Task material:
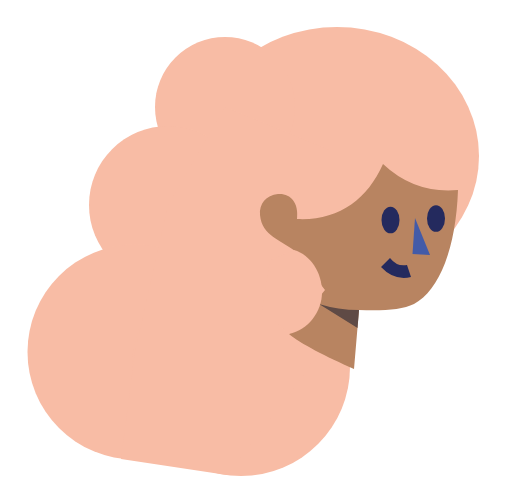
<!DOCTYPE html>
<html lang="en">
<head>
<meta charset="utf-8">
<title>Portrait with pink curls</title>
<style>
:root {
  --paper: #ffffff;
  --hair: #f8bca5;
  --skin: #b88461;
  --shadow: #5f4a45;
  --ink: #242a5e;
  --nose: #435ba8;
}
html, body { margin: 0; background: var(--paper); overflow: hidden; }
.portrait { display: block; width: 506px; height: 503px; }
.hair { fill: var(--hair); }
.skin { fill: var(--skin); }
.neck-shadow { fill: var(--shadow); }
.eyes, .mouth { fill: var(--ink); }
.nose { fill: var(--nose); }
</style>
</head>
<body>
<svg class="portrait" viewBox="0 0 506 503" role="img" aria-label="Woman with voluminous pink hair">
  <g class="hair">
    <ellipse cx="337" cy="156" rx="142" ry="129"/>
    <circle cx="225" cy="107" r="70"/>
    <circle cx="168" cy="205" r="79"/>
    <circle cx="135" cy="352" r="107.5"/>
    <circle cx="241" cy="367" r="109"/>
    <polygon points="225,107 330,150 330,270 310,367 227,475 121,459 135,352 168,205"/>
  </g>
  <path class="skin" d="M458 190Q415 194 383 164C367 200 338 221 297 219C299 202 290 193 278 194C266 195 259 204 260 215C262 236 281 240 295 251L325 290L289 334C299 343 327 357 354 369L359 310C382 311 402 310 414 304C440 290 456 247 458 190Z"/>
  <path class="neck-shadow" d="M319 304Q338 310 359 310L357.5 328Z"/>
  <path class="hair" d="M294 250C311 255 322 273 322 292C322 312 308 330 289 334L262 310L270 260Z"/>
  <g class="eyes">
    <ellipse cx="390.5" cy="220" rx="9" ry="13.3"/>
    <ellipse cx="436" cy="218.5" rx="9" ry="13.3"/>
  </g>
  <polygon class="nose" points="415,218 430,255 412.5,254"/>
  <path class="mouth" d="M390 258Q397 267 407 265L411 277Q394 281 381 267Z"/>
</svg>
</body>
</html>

Exercise instructions:
The lines to return are those in the entries above that include "fill".

Response to the exercise:
.hair { fill: var(--hair); }
.skin { fill: var(--skin); }
.neck-shadow { fill: var(--shadow); }
.eyes, .mouth { fill: var(--ink); }
.nose { fill: var(--nose); }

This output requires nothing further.